# Try it:
Scan the data for "banner" and copy each matching line.

# Record extracts:
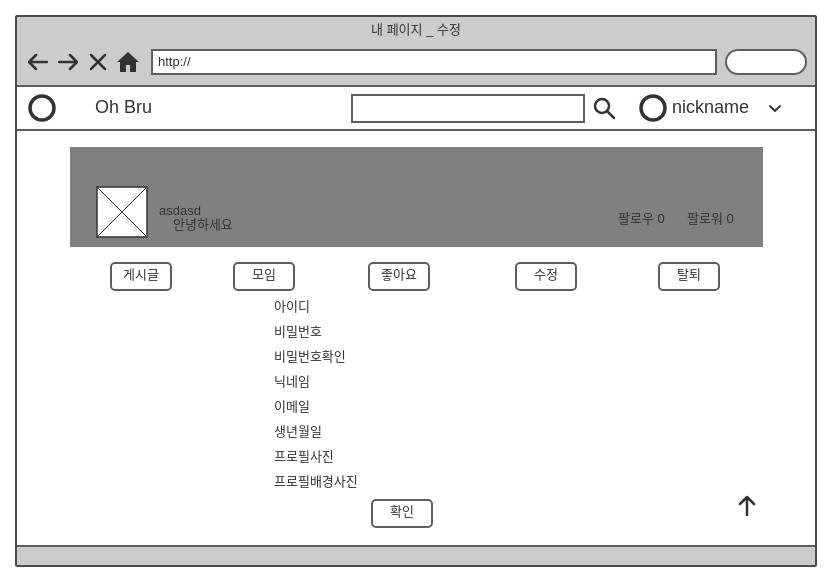
<!DOCTYPE html>
<html lang="ko">
<head>
<meta charset="utf-8">
<title>내 페이지 _ 수정</title>
<style>
  :root {
    --ink: #333;
    --frame: #4a4a4a;
    --line: #5e5e5e;
    --chrome: #ccc;
    --banner: #808080;
    --paper: #fff;
  }
  * { box-sizing: border-box; margin: 0; padding: 0; }
  html, body { width: 832px; height: 582px; overflow: hidden; background: var(--paper); }
  body {
    padding: 15px;
    color: var(--ink);
    font: 13px/20px "Liberation Sans", "Noto Sans CJK KR", sans-serif;
  }
  a { color: inherit; text-decoration: none; }
  ul { list-style: none; }
  svg { display: block; fill: none; stroke: var(--ink); stroke-width: 2.5; stroke-linecap: round; stroke-linejoin: round; }

  .window {
    width: 802px; height: 552px;
    display: flex; flex-direction: column;
    border: 2px solid var(--frame); border-radius: 2px;
  }
  .chrome { height: 70px; background: var(--chrome); border-bottom: 2px solid var(--line); }
  .window-title { height: 26px; line-height: 26px; font-size: 13px; font-weight: 400; text-align: center; }
  .toolbar {
    display: grid; grid-template-columns: 30px 30px 28px 35px 574px 82px;
    align-items: center;
    margin-top: 6px; padding-left: 11px;
  }
  .box { border: 2px solid var(--line); background: var(--paper); }
  .address { width: 566px; height: 26px; padding-left: 5px; line-height: 21px; }
  .pill { height: 26px; border-radius: 13px; }

  .site-header {
    height: 44px; padding-left: 11px;
    display: grid; grid-template-columns: 67px 256px 242px 46px 33px 96px 14px;
    align-items: center;
    border-bottom: 2px solid var(--line);
    font-size: 18px;
  }
  .site-name, .nickname { padding-bottom: 2px; }
  .ring { stroke-width: 3.5; }
  .search { width: 234px; height: 29px; }
  .chevron { margin-top: 2px; stroke-width: 1.8; }

  main { position: relative; flex: 1; padding-top: 16px; }
  .banner {
    height: 100px; margin: 0 52px 0 53px; padding: 39px 29px 9px 26px;
    display: flex; background: var(--banner);
  }
  .profile-image { flex: none; stroke-width: 1.5; }
  .profile-text { margin: 18px 0 0 11px; line-height: 14px; }
  .greeting { padding-left: 14px; }
  .stats { display: grid; grid-template-columns: 69px 47px; margin: 23px 0 0 auto; white-space: nowrap; }

  .tabs { display: grid; grid-template-columns: 123px 135px 147px 143px 62px; margin: 15px 0 0 93px; }
  .button {
    display: block; width: 62px; height: 29px;
    border: 2px solid var(--line); border-radius: 5px;
    line-height: 22px; text-align: center;
  }
  .fields { margin: 3px 0 0 257px; line-height: 25px; }
  .fields li { height: 25px; }
  .confirm { margin: 5px 0 0 354px; }
  .to-top { position: absolute; left: 720px; top: 364px; }
  .status-bar { height: 20px; background: var(--chrome); border-top: 2px solid var(--line); }
</style>
</head>
<body>
<div class="window">
  <div class="chrome">
    <h1 class="window-title">내 페이지 _ 수정</h1>
    <div class="toolbar">
      <svg width="20" height="20" aria-label="뒤로"><path d="M19 10H1M8 3L1 10l7 7"/></svg>
      <svg width="20" height="20" aria-label="앞으로"><path d="M1 10h18M12 3l7 7-7 7"/></svg>
      <svg width="20" height="20" aria-label="중지"><path d="M3 3l14 14M17 3L3 17"/></svg>
      <svg width="24" height="22" aria-label="홈"><path d="M12 1L1 11h3v10h6v-7h4v7h6V11h3z" style="fill:var(--ink);stroke:none"/></svg>
      <div class="address box">http://</div>
      <div class="pill box"></div>
    </div>
  </div>

  <header class="site-header">
    <svg class="ring" width="28" height="28"><circle cx="14" cy="14" r="12"/></svg>
    <a class="site-name" href="#">Oh Bru</a>
    <div class="search box"></div>
    <svg width="24" height="24" aria-label="검색"><circle cx="9" cy="10" r="7"/><path d="M14 15l7 7"/></svg>
    <svg class="ring" width="28" height="28"><circle cx="14" cy="14" r="12"/></svg>
    <span class="nickname">nickname</span>
    <svg class="chevron" width="14" height="8" aria-label="메뉴"><path d="M2 1l5 5 5-5"/></svg>
  </header>

  <main>
    <section class="banner">
      <svg class="profile-image" width="52" height="52" role="img" aria-label="프로필 사진">
        <rect x="1" y="1" width="50" height="50" fill="#fff"/>
        <path d="M1 1l50 50M51 1L1 51" stroke-width="1"/>
      </svg>
      <div class="profile-text">
        <p>asdasd</p>
        <p class="greeting">안녕하세요</p>
      </div>
      <div class="stats"><span>팔로우 0</span><span>팔로워 0</span></div>
    </section>

    <nav class="tabs">
      <a class="button" href="#">게시글</a>
      <a class="button" href="#">모임</a>
      <a class="button" href="#">좋아요</a>
      <a class="button" href="#">수정</a>
      <a class="button" href="#">탈퇴</a>
    </nav>

    <ul class="fields">
      <li>아이디</li>
      <li>비밀번호</li>
      <li>비밀번호확인</li>
      <li>닉네임</li>
      <li>이메일</li>
      <li>생년월일</li>
      <li>프로필사진</li>
      <li>프로필배경사진</li>
    </ul>
    <a class="button confirm" href="#">확인</a>

    <a class="to-top" href="#" aria-label="맨 위로">
      <svg width="20" height="22"><path d="M10 20V3M3 9l7-7 7 7"/></svg>
    </a>
  </main>

  <footer class="status-bar"></footer>
</div>
</body>
</html>
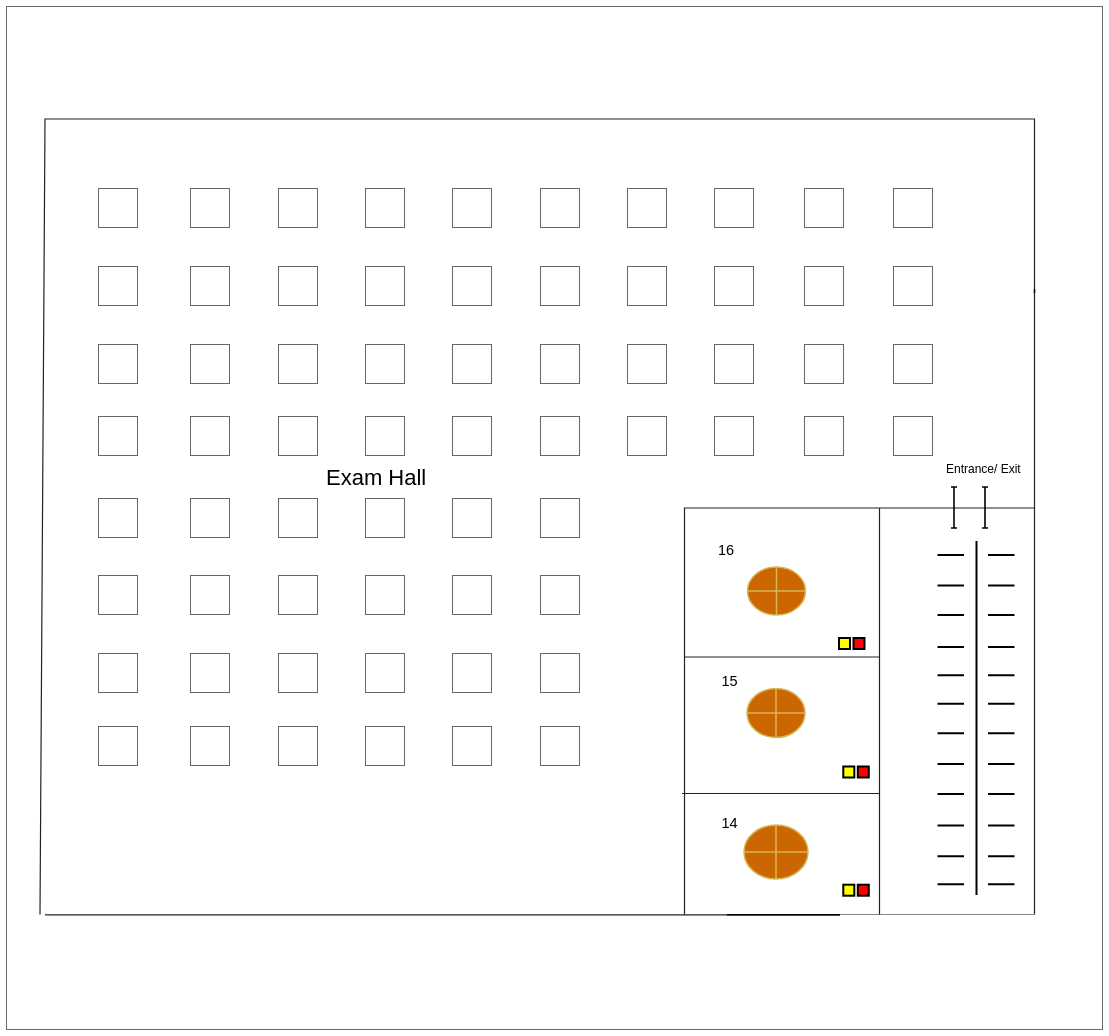
<!DOCTYPE html>
<html lang="en">
<head>
<meta charset="utf-8">
<title>Exam Hall floor plan</title>
<style>
:root {
  --paper: #ffffff;
  --ink: #000000;
  --wall: #222222;
  --frame: #6a6a6a;
  --desk-line: #666666;
  --table: #cc6600;
  --table-line: #d6b656;
  --yellow: #ffff00;
  --red: #ff0000;
}
* { box-sizing: border-box; margin: 0; padding: 0; }
html, body { width: 1109px; height: 1036px; overflow: hidden; background: var(--paper); }
.plan {
  position: relative;
  width: 1109px;
  height: 1036px;
  color: var(--ink);
  font-family: "Liberation Sans", Arial, sans-serif;
}
.drawing { position: absolute; left: 0; top: 0; display: block; }
.frame { fill: none; stroke: var(--frame); }
.walls { fill: none; stroke: var(--wall); stroke-width: 1.2; }
.walls .light { stroke: #888888; stroke-width: 1; }
.walls .heavy { stroke: var(--ink); stroke-width: 1.5; }
.stairs { fill: none; stroke: var(--ink); stroke-width: 2; }
.stairs .door { stroke-width: 1.6; }
.table { fill: var(--table); stroke: var(--table-line); stroke-width: 1.5; }
.signals { stroke: var(--ink); stroke-width: 2; }
.yellow { fill: var(--yellow); }
.red { fill: var(--red); }
.desks { position: absolute; left: 98px; display: grid; }
.desks-back {
  top: 188px;
  grid-template-columns: 92px 88px 87px 87px 88px 87px 87px 90px 89px 40px;
  grid-template-rows: 78px 78px 72px 40px;
}
.desks-front {
  top: 498px;
  grid-template-columns: 92px 88px 87px 87px 88px 40px;
  grid-template-rows: 77px 78px 73px 40px;
}
.desks i { width: 40px; height: 40px; border: 1px solid var(--desk-line); }
.label { position: absolute; line-height: 1; font-weight: 400; white-space: nowrap; }
.hall-name { left: 326px; top: 467px; font-size: 22px; }
.entrance { left: 946px; top: 463px; font-size: 12px; }
.room { font-size: 14.5px; }
.room-16 { left: 718px; top: 543px; }
.room-15 { left: 721.5px; top: 674px; }
.room-14 { left: 721.5px; top: 816px; }
</style>
</head>
<body>
<main class="plan">
  <svg class="drawing" width="1109" height="1036" viewBox="0 0 1109 1036" aria-hidden="true">
    <rect class="frame" x="6.5" y="6.5" width="1096" height="1023"/>
    <g class="walls">
      <path d="M40 914.5 45 119H1034.5V914.5"/>
      <path d="M45 914.8H840"/>
      <path class="heavy" d="M727 914.8H840M1034.5 289V293"/>
      <path class="light" d="M840 914.5H1034.5"/>
      <path d="M684.5 914.5V508H1034.5M879.5 508V914.5M684.5 657H879.5M682 793.5H879.5"/>
    </g>
    <g class="stairs">
      <path class="door" d="M954 487V528M951 487H957M951 528H957M985 487V528M982 487H988M982 528H988"/>
      <path d="M976.5 541V895"/>
      <path id="steps" d="M937.5 555h26.5M937.5 585.5h26.5M937.5 615h26.5M937.5 647h26.5M937.5 675.3h26.5M937.5 703.7h26.5M937.5 733.3h26.5M937.5 764h26.5M937.5 794h26.5M937.5 825.5h26.5M937.5 856.3h26.5M937.5 884.3h26.5"/>
      <use href="#steps" x="50.5"/>
    </g>
    <g class="table">
      <ellipse cx="776.5" cy="591" rx="29" ry="24"/>
      <path d="M747.5 591H805.5M776.5 567V615"/>
      <ellipse cx="776" cy="713" rx="29" ry="24.5"/>
      <path d="M747 713H805M776 688.5V737.5"/>
      <ellipse cx="776" cy="852" rx="32" ry="27"/>
      <path d="M744 852H808M776 825V879"/>
    </g>
    <g class="signals">
      <g id="signal-pair">
        <rect class="yellow" x="839" y="638" width="11" height="11"/>
        <rect class="red" x="853.5" y="638" width="11" height="11"/>
      </g>
      <use href="#signal-pair" x="4.3" y="128.5"/>
      <use href="#signal-pair" x="4.3" y="246.7"/>
    </g>
  </svg>

  <section class="desks desks-back" aria-label="Back rows of desks">
    <i></i><i></i><i></i><i></i><i></i><i></i><i></i><i></i><i></i><i></i>
    <i></i><i></i><i></i><i></i><i></i><i></i><i></i><i></i><i></i><i></i>
    <i></i><i></i><i></i><i></i><i></i><i></i><i></i><i></i><i></i><i></i>
    <i></i><i></i><i></i><i></i><i></i><i></i><i></i><i></i><i></i><i></i>
  </section>
  <section class="desks desks-front" aria-label="Front rows of desks">
    <i></i><i></i><i></i><i></i><i></i><i></i>
    <i></i><i></i><i></i><i></i><i></i><i></i>
    <i></i><i></i><i></i><i></i><i></i><i></i>
    <i></i><i></i><i></i><i></i><i></i><i></i>
  </section>

  <h1 class="label hall-name">Exam Hall</h1>
  <p class="label entrance">Entrance/ Exit</p>
  <p class="label room room-16">16</p>
  <p class="label room room-15">15</p>
  <p class="label room room-14">14</p>
</main>
</body>
</html>
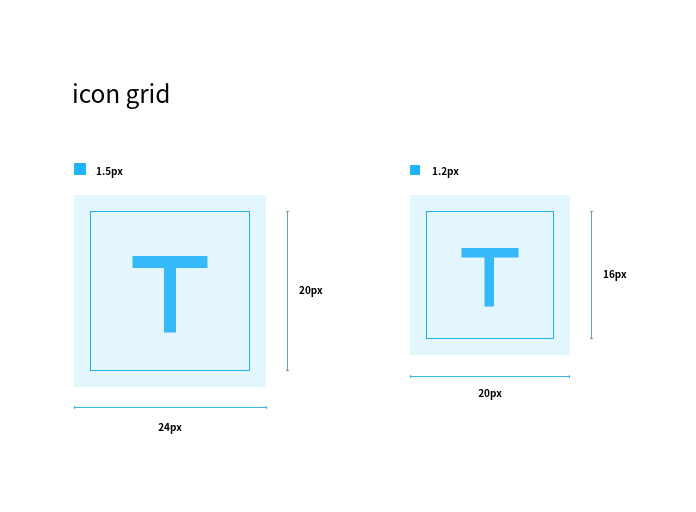
<!DOCTYPE html>
<html lang="en">
<head>
<meta charset="utf-8">
<title>icon grid</title>
<style>
:root {
  --page: #ffffff;
  --ink: #000000;
  --accent: #1eb4fa;
  --glyph: #35b9f8;
  --frame: #20b2ec;
  --plate: #e3f6fe;
  --rule-x: #35b5e8;
  --rule-y: #6f98ab;
}
* { box-sizing: border-box; margin: 0; }
html, body { width: 696px; height: 512px; overflow: hidden; background: var(--page); }
body { color: var(--ink); font-family: "Noto Sans CJK JP", "Noto Sans", sans-serif; }
.sheet { width: 696px; height: 512px; padding: 74px 0 0 72px; }
h1 { height: 38px; font-size: 24.5px; font-weight: 400; line-height: 38px; letter-spacing: -0.1px; white-space: nowrap; }
.samples { display: flex; gap: 144px; padding: 51px 0 0 2px; }
.sample {
  display: grid;
  grid-template-columns: var(--size) 3px 24px;
  grid-template-rows: 32px var(--size) 4px 16px;
  align-content: start;
}
.large { --size: 192px; --live: 160px; --swatch: 12px; --swatch-top: 0; column-gap: 0; width: 192px; row-gap: 0; }
.small { --size: 160px; --live: 128px; --swatch: 10px; --swatch-top: 2px; width: 160px; }
.stroke { display: flex; align-items: flex-start; gap: 10px; }
.small .stroke { gap: 12px; }
.swatch { width: var(--swatch); height: var(--swatch); margin-top: var(--swatch-top); background: var(--accent); border-radius: 1px; }
.label { font-size: 10px; font-weight: 700; line-height: 16px; white-space: nowrap; }
.plate { grid-area: 2 / 1; display: grid; place-items: center; background: var(--plate); }
.live-area { grid-area: 1 / 1; width: var(--live); height: var(--live); border: 1px solid var(--frame); }
.glyph { grid-area: 1 / 1; width: var(--size); height: var(--size); fill: var(--glyph); }
.height { grid-area: 2 / 2; display: flex; align-items: center; gap: 10px; margin-left: 20px; }
.rule-y {
  flex: none; width: 3px; height: var(--live);
  border: solid var(--rule-y); border-width: 1px 0;
  background: linear-gradient(var(--rule-y), var(--rule-y)) center / 1px 100% no-repeat;
}
.height .label { padding-bottom: 2px; }
.width { grid-area: 3 / 1; display: flex; flex-direction: column; align-items: center; gap: 10px; margin-top: 19px; }
.small .width { gap: 7px; margin-top: 20px; }
.rule-x {
  flex: none; width: 100%; height: 3px;
  border: solid var(--rule-x); border-width: 0 1px;
  background: linear-gradient(var(--rule-x), var(--rule-x)) center / 100% 1px no-repeat;
}
.large .rule-x { width: 193px; margin-left: 1px; }
</style>
</head>
<body>
<main class="sheet">
  <h1>icon grid</h1>
  <div class="samples">
    <section class="sample large">
      <div class="stroke"><span class="swatch"></span><span class="label">1.5px</span></div>
      <div class="plate">
        <div class="live-area"></div>
        <svg class="glyph" viewBox="0 0 192 192" aria-hidden="true">
          <path d="M58.5 61H133.5V73H102V137.5H90V73H58.5Z"/>
        </svg>
      </div>
      <div class="height"><span class="rule-y"></span><span class="label">20px</span></div>
      <div class="width"><span class="rule-x"></span><span class="label">24px</span></div>
    </section>
    <section class="sample small">
      <div class="stroke"><span class="swatch"></span><span class="label">1.2px</span></div>
      <div class="plate">
        <div class="live-area"></div>
        <svg class="glyph" viewBox="0 0 160 160" aria-hidden="true">
          <path d="M51.5 53H108.5V62.5H84V111.5H74.5V62.5H51.5Z"/>
        </svg>
      </div>
      <div class="height"><span class="rule-y"></span><span class="label">16px</span></div>
      <div class="width"><span class="rule-x"></span><span class="label">20px</span></div>
    </section>
  </div>
</main>
</body>
</html>
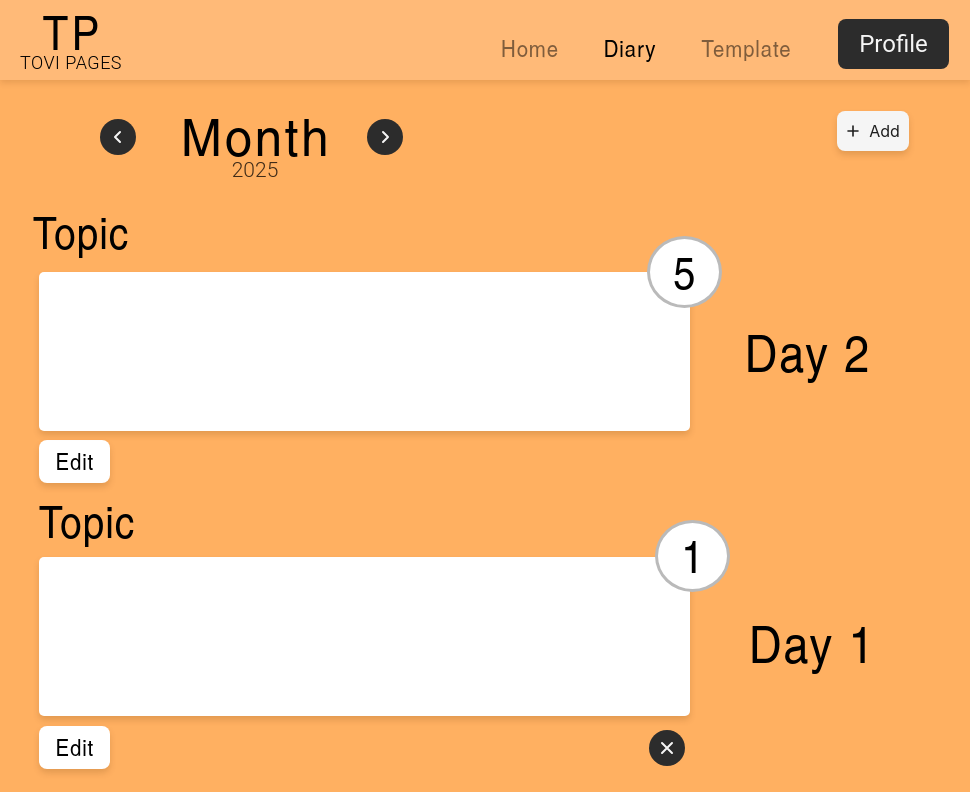
<!DOCTYPE html>
<html lang="en">
<head>
<meta charset="utf-8">
<title>Diary</title>
<style>
:root {
  --page: #ffb061;
  --header: #ffba78;
  --ink: #000;
  --dark: #2c2c2c;
  --light: #f5f5f5;
  --white: #fff;
  --ring: #bababa;
  --muted: rgba(0, 0, 0, .5);
  --shadow: 0 4px 6px rgba(90, 45, 0, .17);
  --display: "TeX Gyre Heros Cn", Roboto, sans-serif;
}
* { box-sizing: border-box; margin: 0; padding: 0; }
html, body { width: 970px; height: 792px; overflow: hidden; }
body { background: var(--page); color: var(--ink); font-family: Roboto, "Open Sans", sans-serif; }
a { color: inherit; text-decoration: none; }

/* Display type: the box is as tall as the capitals, so it can be aligned exactly */
.type { display: block; font-family: var(--display); font-weight: 400; line-height: 0; white-space: nowrap; transform: scaleX(1.08); }
.type::before { content: ""; display: inline-block; height: .73em; }

.site-header { display: flex; height: 80px; padding: 0 21px 0 20px; background: var(--header); box-shadow: 0 3px 6px rgba(90, 45, 0, .14); }
.brand { width: 102px; padding-top: 16px; text-align: center; white-space: nowrap; }
.brand-initials { margin-bottom: 3px; padding-left: 3px; font-size: 47px; letter-spacing: 3px; }
.brand-name { display: block; font-size: 18px; line-height: 19px; font-weight: 300; letter-spacing: .5px; }
.site-nav { display: flex; align-items: flex-start; gap: 46px; margin-left: auto; color: var(--muted); text-align: center; }
.site-nav .type { margin-top: 40px; font-size: 23px; letter-spacing: .8px; }
.home { width: 58px; }
.diary { width: 50px; color: var(--ink); }
.template { width: 91px; }
.profile { display: grid; place-items: center; width: 111px; height: 50px; margin-top: 19px; border-radius: 8px; background: var(--dark); color: var(--light); font-size: 24px; line-height: 30px; }

.month-bar { display: flex; align-items: flex-start; height: 125px; padding: 31px 61px 0 100px; }
.round-button { display: grid; place-items: center; flex: none; width: 36px; height: 36px; border-radius: 50%; background: var(--dark); }
.icon { display: block; fill: none; stroke: var(--light); stroke-width: 2; stroke-linecap: round; stroke-linejoin: round; }
.month-bar .round-button { margin-top: 8px; }
.month { width: 231px; padding: 7px 0 0 7px; text-align: center; }
.month .type { margin-bottom: 7px; padding-left: 2px; font-size: 52px; letter-spacing: 2.4px; transform: scaleX(1.15); }
.month p { font-size: 21px; font-weight: 300; line-height: 14px; color: rgba(0, 0, 0, .75); }
.add { display: flex; align-items: center; justify-content: center; gap: 9px; width: 72px; height: 40px; margin-left: auto; border-radius: 8px; background: var(--light); box-shadow: var(--shadow); color: #1e1e1e; font: 16px Inter, sans-serif; }
.add .icon { stroke: #1e1e1e; stroke-width: 1.6; }

.entries { display: grid; gap: 7px; padding-left: 39px; }
.entry { display: grid; grid-template-columns: 651px 236px; grid-template-rows: 67px 159px 53px; height: 278px; }
.topic { grid-column: 1 / -1; align-self: start; font-size: 44px; letter-spacing: .8px; transform-origin: 0 50%; }
.page { position: relative; border-radius: 5px; background: var(--white); box-shadow: var(--shadow); }
.count { position: absolute; top: -36px; left: 608px; display: grid; place-items: center; width: 75px; height: 72px; border: 3px solid var(--ring); border-radius: 50%; background: var(--white); font-size: 45px; }
.day { align-self: center; text-align: center; font-size: 51px; letter-spacing: 1.8px; }
.actions { display: flex; align-items: flex-start; justify-content: space-between; padding: 9px 5px 0 0; }
.edit { display: grid; place-items: center; width: 71px; height: 43px; border-radius: 8px; background: var(--white); box-shadow: var(--shadow); font-size: 23px; letter-spacing: .8px; }

.latest .topic { margin-left: -6px; padding-top: 12px; }
.latest .day { padding-top: 4px; }
.first .topic { padding-top: 16px; }
.first .count { top: -37px; left: 616px; }
.first .day { padding: 16px 0 0 8px; }
.first .actions { padding-top: 10px; }
.first .round-button { margin-top: 4px; }
</style>
</head>
<body>
<header class="site-header">
  <a class="brand" href="#">
    <span class="brand-initials type">TP</span>
    <span class="brand-name">TOVI PAGES</span>
  </a>
  <nav class="site-nav">
    <a class="home" href="#"><span class="type">Home</span></a>
    <a class="diary" href="#" aria-current="page"><span class="type">Diary</span></a>
    <a class="template" href="#"><span class="type">Template</span></a>
    <a class="profile" href="#">Profile</a>
  </nav>
</header>

<main>
  <section class="month-bar">
    <a class="round-button" href="#" aria-label="Previous month">
      <svg class="icon" width="20" height="20" viewBox="0 0 20 20"><path d="M12 5 7 10l5 5"/></svg>
    </a>
    <div class="month">
      <h1 class="type">Month</h1>
      <p>2025</p>
    </div>
    <a class="round-button" href="#" aria-label="Next month">
      <svg class="icon" width="20" height="20" viewBox="0 0 20 20"><path d="m8 5 5 5-5 5"/></svg>
    </a>
    <a class="add" href="#">
      <svg class="icon" width="14" height="14" viewBox="0 0 14 14"><path d="M7 2v10M2 7h10"/></svg>
      <span>Add</span>
    </a>
  </section>

  <div class="entries">
    <article class="entry latest">
      <h2 class="topic type">Topic</h2>
      <div class="page"><div class="count"><span class="type">5</span></div></div>
      <h3 class="day type">Day 2</h3>
      <div class="actions"><a class="edit" href="#"><span class="type">Edit</span></a></div>
    </article>

    <article class="entry first">
      <h2 class="topic type">Topic</h2>
      <div class="page"><div class="count"><span class="type">1</span></div></div>
      <h3 class="day type">Day 1</h3>
      <div class="actions">
        <a class="edit" href="#"><span class="type">Edit</span></a>
        <a class="round-button" href="#" aria-label="Delete entry">
          <svg class="icon" width="20" height="20" viewBox="0 0 20 20"><path d="m5 5 10 10M15 5 5 15"/></svg>
        </a>
      </div>
    </article>
  </div>
</main>
</body>
</html>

# The answer:
    --banner: #808080;
  .banner {
    display: flex; background: var(--banner);
    <section class="banner">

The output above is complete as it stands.